*** Opening of Input data ***

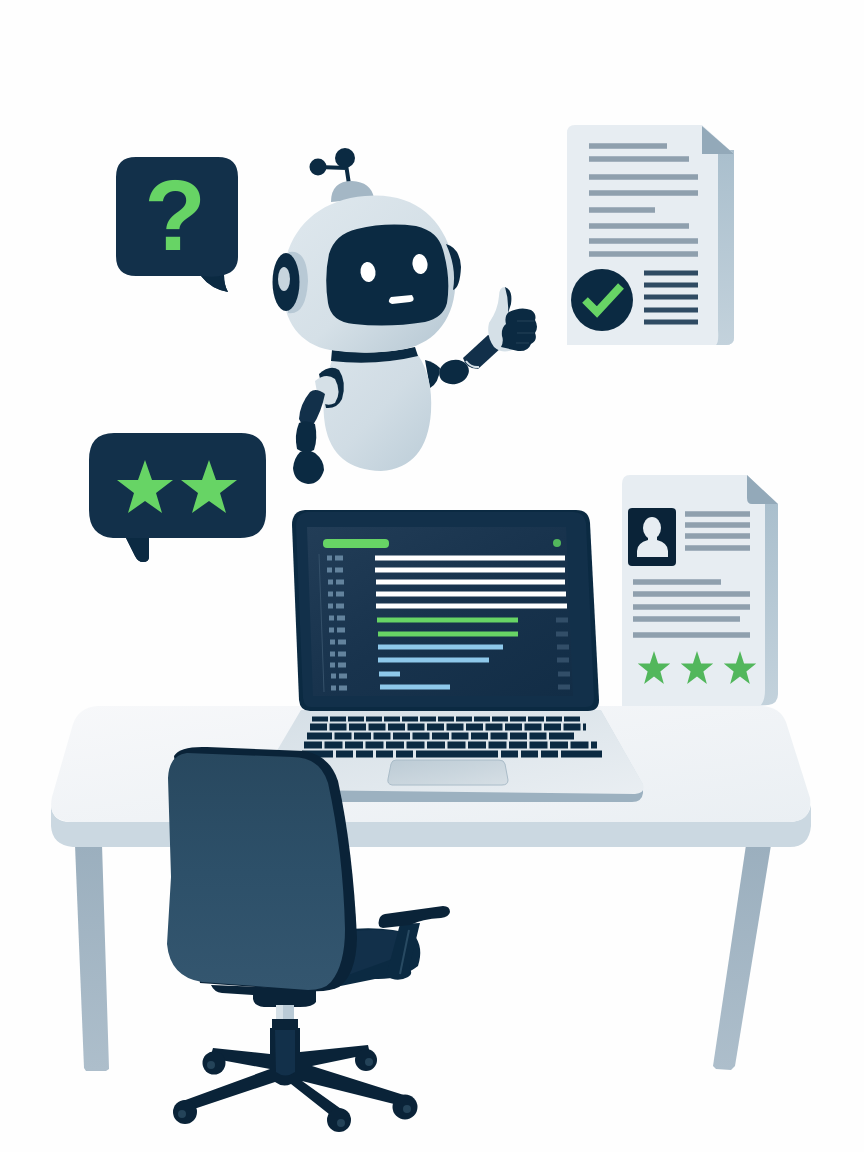
<!DOCTYPE html>
<html lang="en">
<head>
<meta charset="utf-8">
<title>Robot assistant at a desk</title>
<style>
:root{--navy:#12304a;--deep:#0b2a42;--ink:#0a2338;--green:#67d465;--leaf:#52b75c;--paper:#e7edf2;--fold:#93a9b9;--edge:#b9cad6;--line:#8fa0ae;--white:#fefefe}
html,body{margin:0;height:100%;overflow:hidden;background:var(--white)}
svg{display:block;width:864px;height:1152px}
.navy{fill:var(--navy)}.deep{fill:var(--deep)}.ink{fill:var(--ink)}.green{fill:var(--green)}.leaf{fill:var(--leaf)}
.paper{fill:var(--paper)}.fold{fill:var(--fold)}.edge{fill:url(#edge)}
.rule{fill:none;stroke:var(--line);stroke-width:5.5}
.rule-dark{fill:none;stroke:#2f4b63;stroke-width:5}
.code{fill:none;stroke-width:5}
.keys{fill:none;stroke:var(--deep)}
.mark{font:700 101px "Liberation Sans",Arial,sans-serif;fill:var(--green);text-anchor:middle}
</style>
</head>
<body>
<svg viewBox="0 0 864 1152" role="img" aria-label="A robot giving a thumbs up above a desk with a laptop, office chair, documents and speech bubbles">
<defs>
<polygon id="star" points="0,-29 7,-9 28,-9 11,4 17,24 0,12 -17,24 -11,4 -28,-9 -7,-9"/>
<linearGradient id="edge" x2="0" y2="1"><stop stop-color="#aabfcd"/><stop offset="1" stop-color="#c3d2dc"/></linearGradient>
<linearGradient id="head" x2="1" y2="1"><stop stop-color="#dfe8ee"/><stop offset=".55" stop-color="#d5e0e7"/><stop offset="1" stop-color="#b4c6d2"/></linearGradient>
<linearGradient id="body" x2="1" y2="1"><stop stop-color="#d9e3ea"/><stop offset=".5" stop-color="#d0dce4"/><stop offset="1" stop-color="#bccdd8"/></linearGradient>
<linearGradient id="top" x2="1" y2="1"><stop stop-color="#f7f8fa"/><stop offset="1" stop-color="#eaeff3"/></linearGradient>
<linearGradient id="leg" x2="0" y2="1"><stop stop-color="#9bafbe"/><stop offset="1" stop-color="#adbecb"/></linearGradient>
<linearGradient id="back" x2="0" y2="1"><stop stop-color="#28485f"/><stop offset=".5" stop-color="#2d5069"/><stop offset="1" stop-color="#34566f"/></linearGradient>
<linearGradient id="deck" x2="1" y2="1"><stop stop-color="#d5dfe6"/><stop offset="1" stop-color="#e9eef2"/></linearGradient>
<linearGradient id="pad" x2="1" y2="1"><stop stop-color="#bccbd5"/><stop offset="1" stop-color="#d6dfe5"/></linearGradient>
<linearGradient id="screen" x2="1" y2="1"><stop stop-color="#223d57"/><stop offset=".5" stop-color="#18334d"/><stop offset="1" stop-color="#122d46"/></linearGradient>
</defs>
<rect width="864" height="1152" fill="#fefefe"/>

<g id="question-bubble">
<path class="navy" d="M136 157H218Q238 157 238 177V257Q238 271 224 275Q224 285 228 292Q211 289 201 276H136Q116 276 116 256V177Q116 157 136 157Z"/>
<path class="deep" d="M201 276Q216 278 224 275Q224 285 228 292Q211 289 201 276Z"/>
<text class="mark" x="175" y="250">?</text>
</g>

<g id="rating-bubble">
<path class="navy" d="M114 433H241Q266 433 266 460V512Q266 538 240 538H149V557Q149 562 143 562Q138 562 135 556L126 538H113Q89 536 89 510V460Q89 433 114 433Z"/>
<path class="deep" d="M126 538H149V557Q149 562 143 562Q138 562 135 556Z"/>
<use href="#star" x="145" y="489" class="green"/><use href="#star" x="209" y="489" class="green"/>
</g>

<g id="approved-document">
<path class="edge" d="M717 150H734V337Q734 345 726 345H717Z"/>
<path class="paper" d="M575 125H702L734 154V330Q732 345 717 345H567V133Q567 125 575 125Z"/>
<path class="edge" d="M718 154H734V337Q734 345 726 345H716Q719 342 718 330Z"/>
<path class="fold" d="M702 126L734 154H702Z"/>
<path class="rule" d="M589 146H667M589 159H689M589 177H698M589 193H698M589 210H655M589 226H689M589 241H698M589 254H698"/>
<path class="rule-dark" d="M644 273H698M644 285H698M644 297H698M644 310H698M644 322H698"/>
<circle class="deep" cx="602" cy="300" r="31"/>
<path d="M585 300L597 312L621 286" fill="none" stroke="#67d465" stroke-width="8"/>
</g>

<g id="profile-document">
<path class="paper" d="M630 475H747L778 504V690Q778 705 762 706H622V484Q622 475 630 475Z"/>
<path class="edge" d="M765 504H778V694Q778 704 768 705H761Q765 700 765 690Z"/>
<path class="fold" d="M747 475L778 504H752Q747 504 747 498Z"/>
<rect class="ink" x="628" y="508" width="48" height="58" rx="4"/>
<g fill="#e7edf2"><ellipse cx="652" cy="528" rx="9" ry="11"/><path d="M648 534H657V540Q668 543 668 551V557H637V551Q637 543 648 540Z"/></g>
<path class="rule" d="M685 514H750M685 525H750M685 536H750M685 548H750M633 582H721M633 594H750M633 607H750M633 619H740M633 635H750"/>
<g class="leaf"><use href="#star" transform="translate(654 669) scale(.58 .62)"/><use href="#star" transform="translate(697 669) scale(.58 .62)"/><use href="#star" transform="translate(740 669) scale(.58 .62)"/></g>
</g>

<g id="robot">
<g id="antenna">
<path d="M318 167L347 168M345 158L349 184" fill="none" stroke="#0b2a42" stroke-width="4"/>
<circle class="deep" cx="318" cy="167" r="8.5"/><circle class="deep" cx="345" cy="158" r="10"/>
<path d="M331 202Q331 181 352 181Q371 182 374 198Z" fill="#a4b7c5"/>
</g>
<g id="raised-arm">
<path class="deep" d="M425 360Q434 362 440 368Q439 383 430 388Z"/>
<ellipse class="deep" cx="454" cy="372" rx="15" ry="12" transform="rotate(-14 454 372)"/>
<path class="navy" d="M463 358L488 335Q500 338 502 347L478 369Q466 369 463 358Z"/>
<path d="M466 361Q471 368 479 367" fill="none" stroke="#d5e0e7" stroke-width="2"/>
<path d="M505 287Q512 289 511 302L508 316L514 349Q503 355 494 347Q486 336 489 323Q498 310 499 296Q499 287 505 287Z" fill="#d5e0e7"/>
<path class="deep" d="M505 287Q513 290 511 304L508 313Q509 300 505 287ZM509 312Q521 306 531 310Q537 314 535 320Q539 327 535 333Q538 340 531 344Q528 352 518 351L501 347Q504 341 502 336Q501 328 506 324Q504 316 509 312Z"/>
<path d="M517 321H534M517 333H534M516 343H529" fill="none" stroke="#244359" stroke-width="1"/>
</g>
<path d="M332 360Q377 367 418 355Q433 377 431 412Q427 468 381 471Q333 470 325 425Q320 395 332 360Z" fill="url(#body)"/>
<path class="deep" d="M332 350Q377 356 415 347L418 356Q377 366 331 361Z"/>
<path d="M365 196C418 191 448 223 455 269C459 313 439 342 405 349Q367 356 330 350C299 344 282 320 283 285C282 235 314 200 365 196Z" fill="url(#head)"/>
<path class="deep" d="M446 244Q460 248 461 267Q460 288 453 290Q457 268 446 244Z"/>
<path d="M289 252Q307 249 308 281Q306 316 288 313Z" fill="#b8c9d5"/>
<ellipse class="deep" cx="286" cy="282" rx="13.5" ry="29"/><ellipse cx="284" cy="279" rx="6" ry="12" fill="#c7d5de"/>
<path class="deep" d="M357 229Q386 222 416 226Q438 231 443 250Q451 278 447 303Q443 318 425 322Q388 328 354 324Q331 322 328 303Q324 277 329 254Q335 234 357 229Z"/>
<g id="face" fill="#fff"><ellipse cx="368" cy="272" rx="7.5" ry="10" transform="rotate(-8 368 272)"/><ellipse cx="420" cy="264" rx="7.5" ry="10" transform="rotate(-8 420 264)"/><path d="M391 297L412 295Q416 301 410 302L392 304Q386 302 391 297Z"/></g>
<g id="lowered-arm">
<path class="deep" d="M319 374Q330 364 339 370Q347 382 342 399Q337 409 326 408Z"/>
<path d="M315 381Q326 372 335 379Q342 392 335 403Q325 408 318 398Z" fill="#d5e0e7"/>
<path class="navy" d="M310 392Q316 387 325 394Q321 413 313 425Q302 427 299 419Q300 404 310 392Z"/>
<path class="deep" d="M299 423Q306 419 315 424Q318 438 314 450Q305 455 297 449Q294 435 299 423Z"/>
<path class="deep" d="M300 452Q307 448 315 453Q324 460 324 470Q320 484 308 484Q294 482 293 468Q294 458 300 452Z"/>
</g>
</g>

<g id="desk">
<polygon points="75,845 102,845 109,1069 106,1071 86,1071 84,1068" fill="url(#leg)"/>
<polygon points="746,845 771,845 735,1066 731,1070 716,1069 713,1066" fill="url(#leg)"/>
<path d="M51 806Q53 822 70 822H790Q808 821 811 805V826Q809 847 790 847H73Q52 845 51 826Z" fill="#cbd8e1"/>
<path d="M98 706H762Q780 707 786 722L810 798Q813 821 790 822H70Q47 820 52 797L73 724Q79 707 98 706Z" fill="url(#top)"/>
</g>

<g id="laptop">
<path d="M301 711H601L643 785V793Q642 802 632 802H282L262 782Z" fill="#9cb1c0"/>
<path d="M301 710H601L643 784Q646 793 635 794L290 790L262 776Z" fill="url(#deck)"/>
<path class="deep" d="M305 510H576Q589 510 590 523L599 700Q599 711 588 711H310Q300 711 299 700L292 525Q292 511 305 510Z"/>
<path class="navy" d="M307 512H573Q584 512 586 523L594 698Q594 707 586 707H311Q304 707 303 698L296 526Q296 514 307 512Z"/>
<polygon points="307,527 566,527 573,696 313,696" fill="url(#screen)"/>
<rect class="green" x="323" y="539" width="66" height="9" rx="4"/><circle class="leaf" cx="557" cy="543" r="4"/>
<path d="M319 554L324 692" stroke="#35516a"/>
<path class="code" stroke="#fff" d="M375 558H565M375 570H565M376 582H565M376 594H566M376 606H567"/>
<path class="code" stroke="#67d465" d="M377 620H518M378 634H518"/>
<path class="code" stroke="#8ec8ea" d="M378 647H503M378 660H489M379 674H400M380 687H450"/>
<path id="line-numbers" class="code" stroke="#63839d" stroke-width="4" stroke-dasharray="5 3 8 50" d="M327 558H344M327 570H344M328 582H345M328 594H345M328 606H345M329 618H346M329 630H346M330 642H347M330 654H347M330 665H347M331 676H348M331 688H348"/>
<path class="code" stroke="#324e68" d="M556 620H568M556 634H568M557 647H569M557 660H569M558 674H570M558 687H570"/>
<g id="keyboard" class="keys">
<path stroke-width="5" stroke-dasharray="16 2" d="M312 719H581"/>
<path stroke-width="7" stroke-dasharray="17 2.5" d="M310 727H586"/>
<path stroke-width="7" stroke-dasharray="25 2.5 17 2.5 17 2.5 17 2.5 17 2.5 17 2.5 17 2.5 17 2.5 17 2.5 17 2.5 17 2.5 17 2.5 25 50" d="M307 736H592"/>
<path stroke-width="7" stroke-dasharray="18 2.5" d="M304 745H597"/>
<path stroke-width="7" stroke-dasharray="31 3 17 3 17 3 17 3 17 3 82 3 17 3 17 3 17 3 60 50" d="M302 754H602"/>
</g>
<path d="M396 760H499Q504 760 505 764L508 780Q508 785 502 785H392Q387 784 388 779L391 764Q392 760 396 760Z" fill="url(#pad)" stroke="#aabcc8"/>
</g>

<g id="chair">
<path class="deep" d="M340 930Q385 925 414 935Q424 947 418 966Q400 980 375 979L316 991Z"/>
<path class="navy" d="M354 931Q390 928 412 935Q408 954 384 962L345 976Z"/>
<path class="deep" d="M400 924L420 923L409 968Q414 974 408 977Q397 983 386 976Z"/>
<path d="M409 930L400 974" stroke="#284a62" stroke-width="2"/>
<path class="ink" d="M385 914L443 906Q450 906 450 912Q449 917 441 918Q422 919 410 925L383 928Q377 927 379 920Q380 915 385 914Z"/>
<path class="ink" d="M211 985L316 989V1002Q313 1007 300 1007H264Q254 1006 253 999V995L222 993Q214 992 211 985Z"/>
<rect x="276" y="1005" width="18" height="17" fill="#b9cad6"/><rect x="276" y="1005" width="7" height="17" fill="#d5e0e7"/>
<path class="ink" d="M272 1019H298V1028H300V1052L368 1045L370 1054L312 1066L407 1096L402 1106L302 1081L344 1111L334 1118L291 1084Q283 1088 275 1082L185 1112L180 1102L270 1069L210 1058L213 1048L270 1054V1028H272Z"/>
<path class="navy" d="M275 1030H295V1072Q285 1079 276 1072Z"/>
<g class="ink"><circle cx="214" cy="1063" r="11.5"/><circle cx="366" cy="1060" r="11"/><circle cx="185" cy="1112" r="12"/><circle cx="339" cy="1120" r="12"/><circle cx="405" cy="1107" r="12.5"/></g>
<g fill="#244359"><circle cx="211" cy="1065" r="4"/><circle cx="369" cy="1062" r="4"/><circle cx="182" cy="1114" r="4"/><circle cx="341" cy="1123" r="4"/><circle cx="407" cy="1109" r="4"/></g>
<path class="ink" d="M174 756Q180 746 207 747L305 751Q330 756 338 781Q353 850 357 938Q356 975 339 987Q330 992 310 991L200 983Z"/>
<path d="M187 753L292 757Q320 757 328 783Q343 851 345 929Q345 965 331 982Q324 990 308 990L202 982Q170 977 167 944L171 877L168 778Q169 755 187 753Z" fill="url(#back)"/>
</g>
</svg>
</body>
</html>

*** Close of Input data ***

Exercise:
Search the records for the string "points" and report each line that has it.

Task response:
<polygon id="star" points="0,-29 7,-9 28,-9 11,4 17,24 0,12 -17,24 -11,4 -28,-9 -7,-9"/>
<polygon points="75,845 102,845 109,1069 106,1071 86,1071 84,1068" fill="url(#leg)"/>
<polygon points="746,845 771,845 735,1066 731,1070 716,1069 713,1066" fill="url(#leg)"/>
<polygon points="307,527 566,527 573,696 313,696" fill="url(#screen)"/>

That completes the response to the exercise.